◆ **TASK DETAILS**
Look through the material below and report every line that includes "translate".

◆ **RECORDS TO PROCESS**
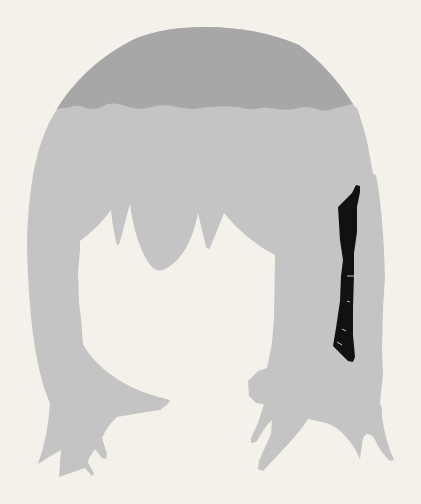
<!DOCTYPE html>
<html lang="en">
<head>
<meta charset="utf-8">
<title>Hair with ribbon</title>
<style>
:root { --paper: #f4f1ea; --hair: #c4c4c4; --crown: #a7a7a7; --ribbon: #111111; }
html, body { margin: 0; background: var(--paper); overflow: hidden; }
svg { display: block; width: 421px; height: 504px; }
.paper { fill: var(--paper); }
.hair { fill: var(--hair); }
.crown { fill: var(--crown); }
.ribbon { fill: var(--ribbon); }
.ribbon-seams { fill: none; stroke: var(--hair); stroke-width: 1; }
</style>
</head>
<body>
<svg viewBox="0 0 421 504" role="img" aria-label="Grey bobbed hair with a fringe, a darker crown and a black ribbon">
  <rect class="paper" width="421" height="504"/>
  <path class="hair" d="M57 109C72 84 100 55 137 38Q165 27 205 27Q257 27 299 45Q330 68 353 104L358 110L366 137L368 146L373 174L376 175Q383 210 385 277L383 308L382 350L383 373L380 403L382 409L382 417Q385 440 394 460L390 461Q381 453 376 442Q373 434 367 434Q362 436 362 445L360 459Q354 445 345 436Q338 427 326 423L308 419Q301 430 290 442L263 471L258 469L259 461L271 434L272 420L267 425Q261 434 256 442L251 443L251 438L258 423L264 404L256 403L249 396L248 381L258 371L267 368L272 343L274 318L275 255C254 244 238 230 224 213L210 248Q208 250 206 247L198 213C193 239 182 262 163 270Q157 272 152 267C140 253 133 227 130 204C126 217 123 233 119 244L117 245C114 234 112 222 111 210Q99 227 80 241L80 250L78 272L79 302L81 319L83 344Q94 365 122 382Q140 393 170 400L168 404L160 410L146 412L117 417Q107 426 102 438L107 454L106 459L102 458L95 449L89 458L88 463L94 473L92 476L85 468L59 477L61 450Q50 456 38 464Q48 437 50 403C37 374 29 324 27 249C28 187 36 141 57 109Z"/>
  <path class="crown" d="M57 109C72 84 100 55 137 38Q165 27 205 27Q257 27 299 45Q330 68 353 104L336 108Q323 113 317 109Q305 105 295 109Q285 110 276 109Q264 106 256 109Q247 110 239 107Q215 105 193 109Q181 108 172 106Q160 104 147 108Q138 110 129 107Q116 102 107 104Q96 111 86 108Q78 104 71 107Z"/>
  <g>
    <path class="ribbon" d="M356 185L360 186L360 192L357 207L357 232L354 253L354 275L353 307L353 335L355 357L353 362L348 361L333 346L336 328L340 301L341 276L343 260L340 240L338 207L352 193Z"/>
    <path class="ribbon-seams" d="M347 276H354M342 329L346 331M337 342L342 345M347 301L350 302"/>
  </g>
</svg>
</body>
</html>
...
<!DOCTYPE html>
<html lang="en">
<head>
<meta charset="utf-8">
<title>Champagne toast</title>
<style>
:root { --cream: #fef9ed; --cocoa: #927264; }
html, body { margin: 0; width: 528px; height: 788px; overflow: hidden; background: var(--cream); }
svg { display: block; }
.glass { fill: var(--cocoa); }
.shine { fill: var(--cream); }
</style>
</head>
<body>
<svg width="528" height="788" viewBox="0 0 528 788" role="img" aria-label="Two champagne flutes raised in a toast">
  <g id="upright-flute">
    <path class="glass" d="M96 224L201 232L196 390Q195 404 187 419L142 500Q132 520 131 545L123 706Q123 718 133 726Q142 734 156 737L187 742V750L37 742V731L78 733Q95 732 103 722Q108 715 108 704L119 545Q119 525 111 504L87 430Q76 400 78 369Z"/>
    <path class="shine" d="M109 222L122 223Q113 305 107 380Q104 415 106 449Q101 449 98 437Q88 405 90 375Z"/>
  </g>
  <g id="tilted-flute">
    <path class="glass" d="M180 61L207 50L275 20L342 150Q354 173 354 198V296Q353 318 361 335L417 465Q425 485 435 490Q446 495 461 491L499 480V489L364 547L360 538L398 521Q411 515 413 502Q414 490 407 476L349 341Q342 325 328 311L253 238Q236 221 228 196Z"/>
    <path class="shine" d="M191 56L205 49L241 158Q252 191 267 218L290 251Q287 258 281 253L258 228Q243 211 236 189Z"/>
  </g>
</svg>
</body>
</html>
==
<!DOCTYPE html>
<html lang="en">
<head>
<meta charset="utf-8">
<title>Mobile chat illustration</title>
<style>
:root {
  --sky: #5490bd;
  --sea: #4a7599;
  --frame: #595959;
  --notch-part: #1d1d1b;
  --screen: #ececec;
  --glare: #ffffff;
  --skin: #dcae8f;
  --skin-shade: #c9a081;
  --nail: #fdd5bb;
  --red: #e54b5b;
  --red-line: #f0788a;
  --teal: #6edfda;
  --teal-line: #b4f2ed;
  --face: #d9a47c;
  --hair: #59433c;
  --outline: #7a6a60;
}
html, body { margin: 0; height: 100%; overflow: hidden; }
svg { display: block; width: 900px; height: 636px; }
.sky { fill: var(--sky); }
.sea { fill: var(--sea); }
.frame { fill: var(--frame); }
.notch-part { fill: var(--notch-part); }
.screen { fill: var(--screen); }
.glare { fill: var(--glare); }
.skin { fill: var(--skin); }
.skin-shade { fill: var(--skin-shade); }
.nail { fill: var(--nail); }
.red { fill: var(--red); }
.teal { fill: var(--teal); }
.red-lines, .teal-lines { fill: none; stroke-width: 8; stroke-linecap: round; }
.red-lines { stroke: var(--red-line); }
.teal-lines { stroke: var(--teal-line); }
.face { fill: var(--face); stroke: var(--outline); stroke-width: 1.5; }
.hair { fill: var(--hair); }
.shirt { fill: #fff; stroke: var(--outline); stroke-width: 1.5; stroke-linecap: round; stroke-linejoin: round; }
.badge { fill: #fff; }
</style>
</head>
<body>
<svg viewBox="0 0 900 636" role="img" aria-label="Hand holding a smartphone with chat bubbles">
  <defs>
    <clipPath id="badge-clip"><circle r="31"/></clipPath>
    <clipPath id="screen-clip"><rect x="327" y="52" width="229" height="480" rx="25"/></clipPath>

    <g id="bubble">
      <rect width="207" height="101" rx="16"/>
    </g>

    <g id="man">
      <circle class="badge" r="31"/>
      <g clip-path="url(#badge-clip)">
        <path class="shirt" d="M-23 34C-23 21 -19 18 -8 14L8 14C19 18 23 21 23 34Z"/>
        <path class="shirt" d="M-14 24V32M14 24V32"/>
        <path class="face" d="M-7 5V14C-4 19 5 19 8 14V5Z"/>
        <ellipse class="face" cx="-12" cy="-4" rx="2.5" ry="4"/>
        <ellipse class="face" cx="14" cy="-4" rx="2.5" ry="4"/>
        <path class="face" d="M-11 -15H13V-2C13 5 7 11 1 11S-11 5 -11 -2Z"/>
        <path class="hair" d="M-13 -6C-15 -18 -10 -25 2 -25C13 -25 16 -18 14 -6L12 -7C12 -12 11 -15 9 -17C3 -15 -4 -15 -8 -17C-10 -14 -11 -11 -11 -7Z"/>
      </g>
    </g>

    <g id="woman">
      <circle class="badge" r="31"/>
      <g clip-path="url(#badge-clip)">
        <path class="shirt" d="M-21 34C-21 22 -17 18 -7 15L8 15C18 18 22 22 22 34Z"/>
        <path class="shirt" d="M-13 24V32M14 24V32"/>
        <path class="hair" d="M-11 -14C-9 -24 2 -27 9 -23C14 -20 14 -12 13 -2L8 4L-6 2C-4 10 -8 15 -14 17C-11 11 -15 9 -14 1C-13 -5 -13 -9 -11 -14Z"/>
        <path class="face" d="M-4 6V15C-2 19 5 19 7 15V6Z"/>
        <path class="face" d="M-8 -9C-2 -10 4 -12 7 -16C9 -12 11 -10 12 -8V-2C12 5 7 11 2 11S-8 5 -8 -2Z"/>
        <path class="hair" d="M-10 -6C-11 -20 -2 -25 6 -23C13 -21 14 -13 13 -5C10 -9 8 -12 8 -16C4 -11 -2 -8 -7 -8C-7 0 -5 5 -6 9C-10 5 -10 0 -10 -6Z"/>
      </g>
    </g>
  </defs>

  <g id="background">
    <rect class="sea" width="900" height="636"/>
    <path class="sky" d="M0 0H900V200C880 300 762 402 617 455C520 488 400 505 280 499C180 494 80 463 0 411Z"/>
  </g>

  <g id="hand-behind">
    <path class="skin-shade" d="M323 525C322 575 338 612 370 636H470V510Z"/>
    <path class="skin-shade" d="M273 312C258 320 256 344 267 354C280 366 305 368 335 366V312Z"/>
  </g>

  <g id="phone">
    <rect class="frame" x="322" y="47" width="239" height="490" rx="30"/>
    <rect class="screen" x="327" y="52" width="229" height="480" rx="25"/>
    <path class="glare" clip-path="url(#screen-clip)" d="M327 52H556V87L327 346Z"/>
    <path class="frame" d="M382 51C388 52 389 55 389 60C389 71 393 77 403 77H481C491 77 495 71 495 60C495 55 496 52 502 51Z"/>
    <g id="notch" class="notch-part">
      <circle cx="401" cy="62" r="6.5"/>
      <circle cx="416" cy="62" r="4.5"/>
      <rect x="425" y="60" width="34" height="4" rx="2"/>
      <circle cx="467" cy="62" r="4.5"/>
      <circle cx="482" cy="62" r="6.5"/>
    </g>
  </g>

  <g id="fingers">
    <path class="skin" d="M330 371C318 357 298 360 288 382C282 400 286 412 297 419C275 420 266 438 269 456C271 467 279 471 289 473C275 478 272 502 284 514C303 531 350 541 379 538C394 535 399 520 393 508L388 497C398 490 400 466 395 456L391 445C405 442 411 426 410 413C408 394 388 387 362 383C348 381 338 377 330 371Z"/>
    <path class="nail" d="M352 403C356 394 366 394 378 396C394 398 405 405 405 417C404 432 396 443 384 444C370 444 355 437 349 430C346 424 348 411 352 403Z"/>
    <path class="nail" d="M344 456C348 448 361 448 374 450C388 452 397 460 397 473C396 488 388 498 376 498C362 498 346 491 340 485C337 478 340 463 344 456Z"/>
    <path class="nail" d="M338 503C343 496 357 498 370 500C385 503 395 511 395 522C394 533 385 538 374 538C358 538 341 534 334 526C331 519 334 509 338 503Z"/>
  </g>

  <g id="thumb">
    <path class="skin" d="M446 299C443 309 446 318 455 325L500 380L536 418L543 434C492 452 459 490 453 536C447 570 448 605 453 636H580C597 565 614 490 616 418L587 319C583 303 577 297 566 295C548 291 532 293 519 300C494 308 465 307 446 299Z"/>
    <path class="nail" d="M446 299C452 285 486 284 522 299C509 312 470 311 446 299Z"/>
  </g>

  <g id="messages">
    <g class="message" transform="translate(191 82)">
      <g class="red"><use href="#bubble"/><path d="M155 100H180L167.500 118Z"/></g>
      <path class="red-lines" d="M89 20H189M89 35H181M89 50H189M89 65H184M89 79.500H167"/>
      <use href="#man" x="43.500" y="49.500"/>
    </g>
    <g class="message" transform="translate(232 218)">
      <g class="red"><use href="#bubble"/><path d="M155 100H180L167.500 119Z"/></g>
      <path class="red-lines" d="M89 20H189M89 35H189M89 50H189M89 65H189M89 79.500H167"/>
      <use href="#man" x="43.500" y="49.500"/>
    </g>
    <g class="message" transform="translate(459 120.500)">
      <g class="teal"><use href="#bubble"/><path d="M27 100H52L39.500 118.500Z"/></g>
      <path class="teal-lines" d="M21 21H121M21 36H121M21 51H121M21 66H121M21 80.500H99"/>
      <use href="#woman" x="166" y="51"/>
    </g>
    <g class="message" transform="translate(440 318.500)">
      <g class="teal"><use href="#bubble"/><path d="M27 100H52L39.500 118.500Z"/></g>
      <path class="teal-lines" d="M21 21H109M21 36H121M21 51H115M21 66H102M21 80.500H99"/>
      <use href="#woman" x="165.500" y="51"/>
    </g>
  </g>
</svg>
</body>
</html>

◆ **TASK RESULT**
    <g class="message" transform="translate(191 82)">
    <g class="message" transform="translate(232 218)">
    <g class="message" transform="translate(459 120.500)">
    <g class="message" transform="translate(440 318.500)">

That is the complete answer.